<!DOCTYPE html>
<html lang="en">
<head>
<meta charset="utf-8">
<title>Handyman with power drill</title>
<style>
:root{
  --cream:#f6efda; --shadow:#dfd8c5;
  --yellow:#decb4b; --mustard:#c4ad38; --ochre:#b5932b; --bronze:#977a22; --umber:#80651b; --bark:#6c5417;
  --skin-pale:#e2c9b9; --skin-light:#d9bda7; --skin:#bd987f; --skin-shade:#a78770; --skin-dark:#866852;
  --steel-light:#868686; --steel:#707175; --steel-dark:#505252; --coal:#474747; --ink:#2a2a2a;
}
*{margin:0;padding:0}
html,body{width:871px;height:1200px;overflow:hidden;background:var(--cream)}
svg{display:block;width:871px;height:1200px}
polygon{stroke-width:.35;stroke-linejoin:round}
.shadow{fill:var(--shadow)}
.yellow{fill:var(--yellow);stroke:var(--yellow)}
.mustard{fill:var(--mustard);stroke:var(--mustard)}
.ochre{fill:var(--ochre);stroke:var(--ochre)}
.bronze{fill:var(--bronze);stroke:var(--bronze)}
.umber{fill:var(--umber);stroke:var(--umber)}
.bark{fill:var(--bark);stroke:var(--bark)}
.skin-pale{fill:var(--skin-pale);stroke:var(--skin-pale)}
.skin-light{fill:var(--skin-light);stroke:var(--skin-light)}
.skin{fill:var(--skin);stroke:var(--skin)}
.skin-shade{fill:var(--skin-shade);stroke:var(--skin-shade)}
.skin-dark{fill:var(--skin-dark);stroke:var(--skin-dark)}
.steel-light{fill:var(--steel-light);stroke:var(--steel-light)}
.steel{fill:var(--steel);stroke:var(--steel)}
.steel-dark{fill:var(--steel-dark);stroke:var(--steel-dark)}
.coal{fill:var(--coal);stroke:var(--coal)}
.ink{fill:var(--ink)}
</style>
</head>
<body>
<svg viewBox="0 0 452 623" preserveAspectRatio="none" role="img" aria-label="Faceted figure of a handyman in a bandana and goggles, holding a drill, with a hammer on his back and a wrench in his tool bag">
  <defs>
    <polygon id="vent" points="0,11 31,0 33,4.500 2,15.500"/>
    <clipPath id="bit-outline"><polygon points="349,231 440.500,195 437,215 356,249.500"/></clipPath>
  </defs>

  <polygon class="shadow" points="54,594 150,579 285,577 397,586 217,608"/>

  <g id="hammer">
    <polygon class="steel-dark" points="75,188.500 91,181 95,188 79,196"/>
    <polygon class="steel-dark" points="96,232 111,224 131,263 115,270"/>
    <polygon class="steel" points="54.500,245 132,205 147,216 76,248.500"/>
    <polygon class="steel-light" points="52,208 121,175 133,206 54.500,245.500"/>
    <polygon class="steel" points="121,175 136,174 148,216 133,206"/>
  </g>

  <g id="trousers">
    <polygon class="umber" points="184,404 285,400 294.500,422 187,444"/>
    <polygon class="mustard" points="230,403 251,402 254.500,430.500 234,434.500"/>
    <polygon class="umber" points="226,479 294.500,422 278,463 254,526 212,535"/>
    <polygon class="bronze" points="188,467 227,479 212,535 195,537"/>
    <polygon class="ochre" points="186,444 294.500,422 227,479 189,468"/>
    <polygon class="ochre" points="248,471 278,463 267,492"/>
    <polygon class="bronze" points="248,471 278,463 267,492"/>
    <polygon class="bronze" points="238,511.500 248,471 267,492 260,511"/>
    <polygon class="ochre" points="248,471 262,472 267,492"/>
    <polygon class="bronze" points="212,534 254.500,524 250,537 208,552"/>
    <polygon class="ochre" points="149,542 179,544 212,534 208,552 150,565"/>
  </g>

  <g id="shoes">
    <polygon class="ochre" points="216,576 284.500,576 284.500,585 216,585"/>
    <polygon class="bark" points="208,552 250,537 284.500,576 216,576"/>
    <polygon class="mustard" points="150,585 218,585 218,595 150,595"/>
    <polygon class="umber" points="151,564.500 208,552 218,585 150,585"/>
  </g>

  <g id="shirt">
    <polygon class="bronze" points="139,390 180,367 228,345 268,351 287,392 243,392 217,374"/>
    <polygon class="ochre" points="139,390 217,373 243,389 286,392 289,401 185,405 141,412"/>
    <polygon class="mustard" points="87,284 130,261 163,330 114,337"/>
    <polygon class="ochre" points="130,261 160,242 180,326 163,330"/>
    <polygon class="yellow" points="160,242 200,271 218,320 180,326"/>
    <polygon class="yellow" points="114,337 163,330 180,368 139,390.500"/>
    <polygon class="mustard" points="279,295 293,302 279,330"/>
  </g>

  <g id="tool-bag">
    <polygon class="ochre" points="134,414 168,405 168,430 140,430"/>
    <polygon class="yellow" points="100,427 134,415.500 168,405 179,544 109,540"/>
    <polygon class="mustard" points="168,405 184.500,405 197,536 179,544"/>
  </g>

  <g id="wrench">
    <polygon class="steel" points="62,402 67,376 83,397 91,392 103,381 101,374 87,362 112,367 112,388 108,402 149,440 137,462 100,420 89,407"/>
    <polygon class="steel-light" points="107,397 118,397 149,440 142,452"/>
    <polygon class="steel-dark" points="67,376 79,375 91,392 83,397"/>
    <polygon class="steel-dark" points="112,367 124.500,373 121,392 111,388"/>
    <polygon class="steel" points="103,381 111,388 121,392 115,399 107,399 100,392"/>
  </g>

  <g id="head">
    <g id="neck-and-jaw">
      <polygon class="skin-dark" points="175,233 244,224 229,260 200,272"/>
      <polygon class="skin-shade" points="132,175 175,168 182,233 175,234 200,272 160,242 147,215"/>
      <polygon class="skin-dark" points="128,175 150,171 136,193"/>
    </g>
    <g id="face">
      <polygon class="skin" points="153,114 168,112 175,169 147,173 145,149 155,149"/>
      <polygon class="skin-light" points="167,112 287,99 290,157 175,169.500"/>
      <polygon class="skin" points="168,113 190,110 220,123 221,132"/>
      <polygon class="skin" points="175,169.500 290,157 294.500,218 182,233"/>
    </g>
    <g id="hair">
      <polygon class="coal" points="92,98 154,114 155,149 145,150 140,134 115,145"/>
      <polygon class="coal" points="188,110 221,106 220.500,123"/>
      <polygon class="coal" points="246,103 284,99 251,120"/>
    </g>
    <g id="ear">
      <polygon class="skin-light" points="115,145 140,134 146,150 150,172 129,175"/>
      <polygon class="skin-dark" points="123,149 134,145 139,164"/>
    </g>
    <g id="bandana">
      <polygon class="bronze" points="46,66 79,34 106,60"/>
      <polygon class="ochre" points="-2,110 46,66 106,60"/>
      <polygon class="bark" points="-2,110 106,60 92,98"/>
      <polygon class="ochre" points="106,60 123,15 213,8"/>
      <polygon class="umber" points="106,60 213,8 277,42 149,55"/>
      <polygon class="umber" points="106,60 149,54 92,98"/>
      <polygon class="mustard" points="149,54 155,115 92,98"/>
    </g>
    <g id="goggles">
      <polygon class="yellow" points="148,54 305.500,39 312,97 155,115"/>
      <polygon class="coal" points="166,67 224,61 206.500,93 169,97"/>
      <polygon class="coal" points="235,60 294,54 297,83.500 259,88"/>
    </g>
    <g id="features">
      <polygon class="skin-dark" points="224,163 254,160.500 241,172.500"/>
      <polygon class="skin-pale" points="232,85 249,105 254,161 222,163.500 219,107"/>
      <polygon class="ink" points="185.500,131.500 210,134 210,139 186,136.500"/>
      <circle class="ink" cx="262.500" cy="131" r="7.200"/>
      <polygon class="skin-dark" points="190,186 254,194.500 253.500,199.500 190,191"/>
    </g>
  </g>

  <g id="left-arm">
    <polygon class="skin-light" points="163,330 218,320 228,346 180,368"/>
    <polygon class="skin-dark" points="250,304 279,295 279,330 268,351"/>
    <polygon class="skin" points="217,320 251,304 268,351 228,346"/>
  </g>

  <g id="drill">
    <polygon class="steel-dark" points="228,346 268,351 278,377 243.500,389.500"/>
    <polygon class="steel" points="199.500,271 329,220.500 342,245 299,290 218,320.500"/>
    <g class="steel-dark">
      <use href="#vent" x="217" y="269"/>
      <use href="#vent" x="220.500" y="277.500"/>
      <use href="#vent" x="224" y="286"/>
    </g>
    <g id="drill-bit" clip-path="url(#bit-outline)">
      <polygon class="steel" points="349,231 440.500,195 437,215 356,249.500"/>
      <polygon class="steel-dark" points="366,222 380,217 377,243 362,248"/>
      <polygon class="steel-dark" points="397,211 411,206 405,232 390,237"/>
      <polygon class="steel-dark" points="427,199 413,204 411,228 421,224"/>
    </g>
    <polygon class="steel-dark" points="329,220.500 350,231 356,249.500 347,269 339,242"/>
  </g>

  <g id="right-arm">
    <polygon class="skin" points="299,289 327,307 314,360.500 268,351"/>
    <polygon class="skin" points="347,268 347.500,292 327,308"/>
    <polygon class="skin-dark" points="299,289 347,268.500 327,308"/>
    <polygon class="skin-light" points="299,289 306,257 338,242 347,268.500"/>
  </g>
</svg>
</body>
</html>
______________________________
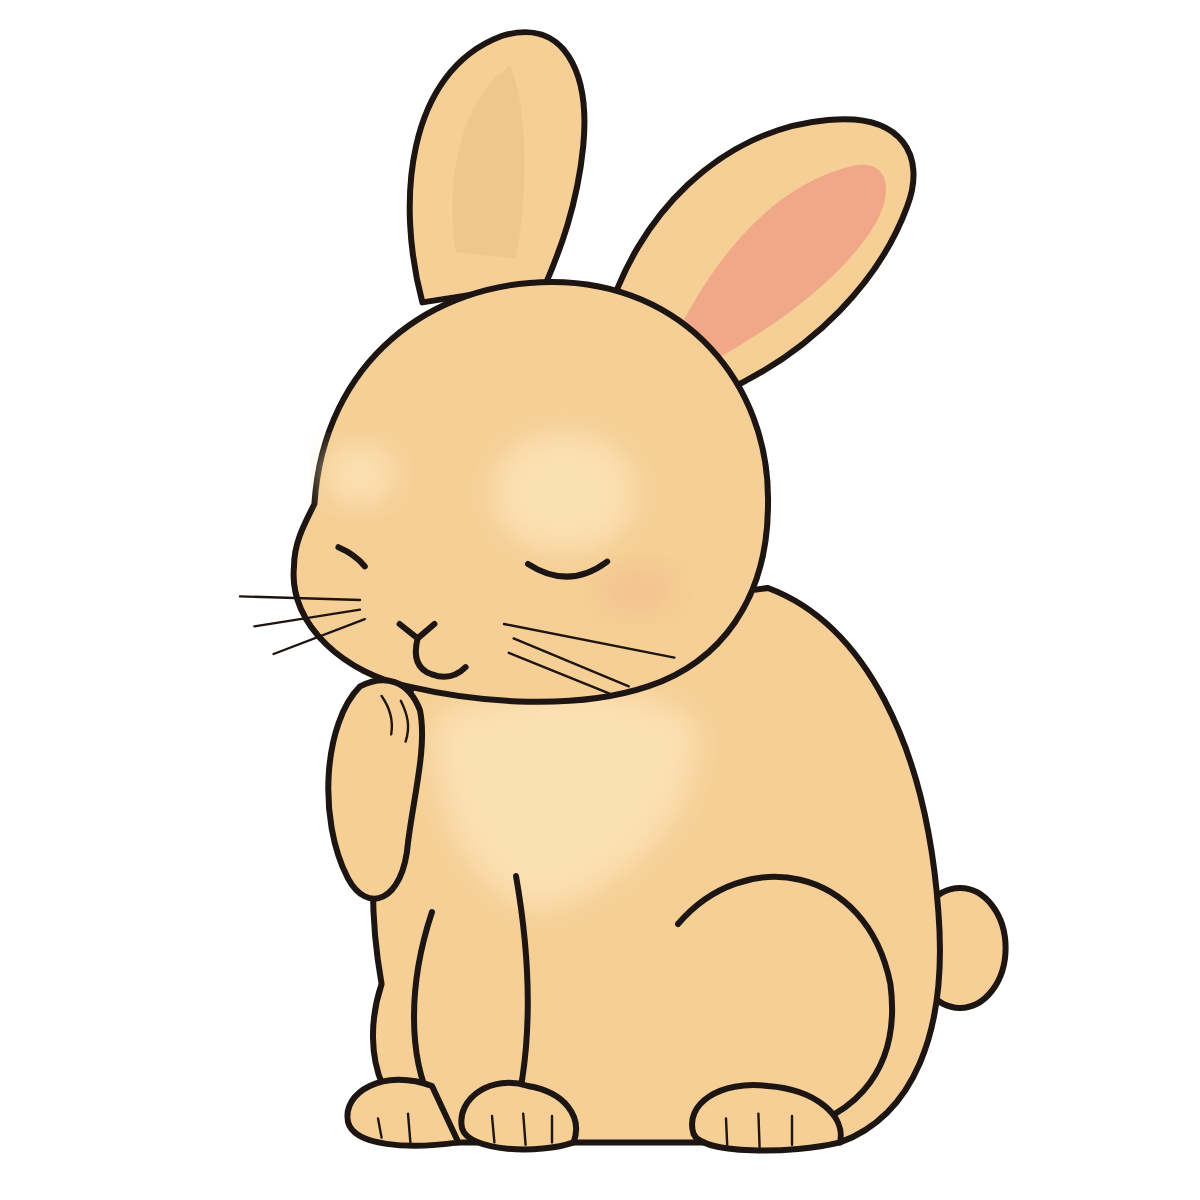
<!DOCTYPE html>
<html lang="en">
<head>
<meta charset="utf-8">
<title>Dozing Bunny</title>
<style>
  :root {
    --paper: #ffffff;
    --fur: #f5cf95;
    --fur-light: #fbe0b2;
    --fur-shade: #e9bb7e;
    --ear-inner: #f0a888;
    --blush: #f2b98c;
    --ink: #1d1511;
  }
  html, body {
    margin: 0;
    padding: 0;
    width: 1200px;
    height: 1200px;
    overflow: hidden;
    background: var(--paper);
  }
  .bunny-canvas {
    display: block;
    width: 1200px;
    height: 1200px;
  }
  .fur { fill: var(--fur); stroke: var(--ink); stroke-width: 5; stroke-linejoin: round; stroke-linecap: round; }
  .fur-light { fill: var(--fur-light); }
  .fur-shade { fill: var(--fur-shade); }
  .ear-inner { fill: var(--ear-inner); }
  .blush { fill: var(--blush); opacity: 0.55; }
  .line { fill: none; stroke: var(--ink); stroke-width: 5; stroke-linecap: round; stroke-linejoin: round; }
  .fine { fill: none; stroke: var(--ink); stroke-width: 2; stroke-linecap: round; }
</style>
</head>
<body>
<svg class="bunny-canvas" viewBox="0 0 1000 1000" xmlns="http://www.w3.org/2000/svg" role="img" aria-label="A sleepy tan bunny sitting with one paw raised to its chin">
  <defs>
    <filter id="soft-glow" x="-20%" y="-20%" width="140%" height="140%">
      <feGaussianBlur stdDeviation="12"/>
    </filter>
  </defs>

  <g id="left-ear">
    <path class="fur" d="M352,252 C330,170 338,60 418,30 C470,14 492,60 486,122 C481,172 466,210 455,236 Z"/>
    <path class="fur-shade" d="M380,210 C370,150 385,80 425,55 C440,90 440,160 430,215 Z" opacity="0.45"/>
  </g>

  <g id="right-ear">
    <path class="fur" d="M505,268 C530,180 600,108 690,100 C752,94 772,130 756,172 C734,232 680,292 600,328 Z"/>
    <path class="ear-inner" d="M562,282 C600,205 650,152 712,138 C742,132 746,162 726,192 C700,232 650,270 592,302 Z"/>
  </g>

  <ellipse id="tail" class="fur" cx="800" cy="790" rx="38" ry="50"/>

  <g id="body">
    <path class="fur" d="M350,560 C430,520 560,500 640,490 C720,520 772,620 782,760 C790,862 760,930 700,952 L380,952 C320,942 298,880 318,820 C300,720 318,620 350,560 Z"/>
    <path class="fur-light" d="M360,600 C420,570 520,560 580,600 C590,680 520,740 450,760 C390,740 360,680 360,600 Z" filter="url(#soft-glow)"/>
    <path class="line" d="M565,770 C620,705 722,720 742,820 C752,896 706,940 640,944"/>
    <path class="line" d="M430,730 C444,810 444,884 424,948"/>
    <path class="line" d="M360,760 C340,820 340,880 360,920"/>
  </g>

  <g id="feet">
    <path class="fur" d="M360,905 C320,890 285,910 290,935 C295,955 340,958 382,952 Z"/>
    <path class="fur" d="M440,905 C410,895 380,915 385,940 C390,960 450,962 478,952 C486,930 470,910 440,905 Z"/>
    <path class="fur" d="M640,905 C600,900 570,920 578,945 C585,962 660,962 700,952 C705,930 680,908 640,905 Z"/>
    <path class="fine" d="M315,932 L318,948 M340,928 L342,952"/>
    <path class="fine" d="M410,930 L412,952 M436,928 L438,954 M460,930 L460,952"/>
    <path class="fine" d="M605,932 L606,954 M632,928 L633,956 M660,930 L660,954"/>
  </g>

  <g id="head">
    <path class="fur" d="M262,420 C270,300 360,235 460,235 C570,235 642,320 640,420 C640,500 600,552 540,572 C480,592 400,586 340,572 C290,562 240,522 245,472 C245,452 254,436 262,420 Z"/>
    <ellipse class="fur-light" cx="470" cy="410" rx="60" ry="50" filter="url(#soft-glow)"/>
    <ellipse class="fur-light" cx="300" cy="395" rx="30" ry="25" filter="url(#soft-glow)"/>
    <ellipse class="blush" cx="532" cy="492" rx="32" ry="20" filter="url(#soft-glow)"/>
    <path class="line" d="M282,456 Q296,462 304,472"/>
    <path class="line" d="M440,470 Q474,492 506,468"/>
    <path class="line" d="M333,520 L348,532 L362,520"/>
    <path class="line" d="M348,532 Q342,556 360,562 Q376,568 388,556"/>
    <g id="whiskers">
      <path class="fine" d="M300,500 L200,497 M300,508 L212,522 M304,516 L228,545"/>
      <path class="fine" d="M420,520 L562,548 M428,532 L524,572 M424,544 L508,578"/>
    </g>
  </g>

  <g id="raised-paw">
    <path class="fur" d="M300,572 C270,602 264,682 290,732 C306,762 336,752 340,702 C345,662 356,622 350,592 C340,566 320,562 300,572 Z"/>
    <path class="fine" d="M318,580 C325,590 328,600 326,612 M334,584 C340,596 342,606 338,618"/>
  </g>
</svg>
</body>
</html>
______________________________
[EXERCISE PROMPT] Work out how many lines of the records contain the word "overflow". Give that number and nothing more.

[EXERCISE RESPONSE] 2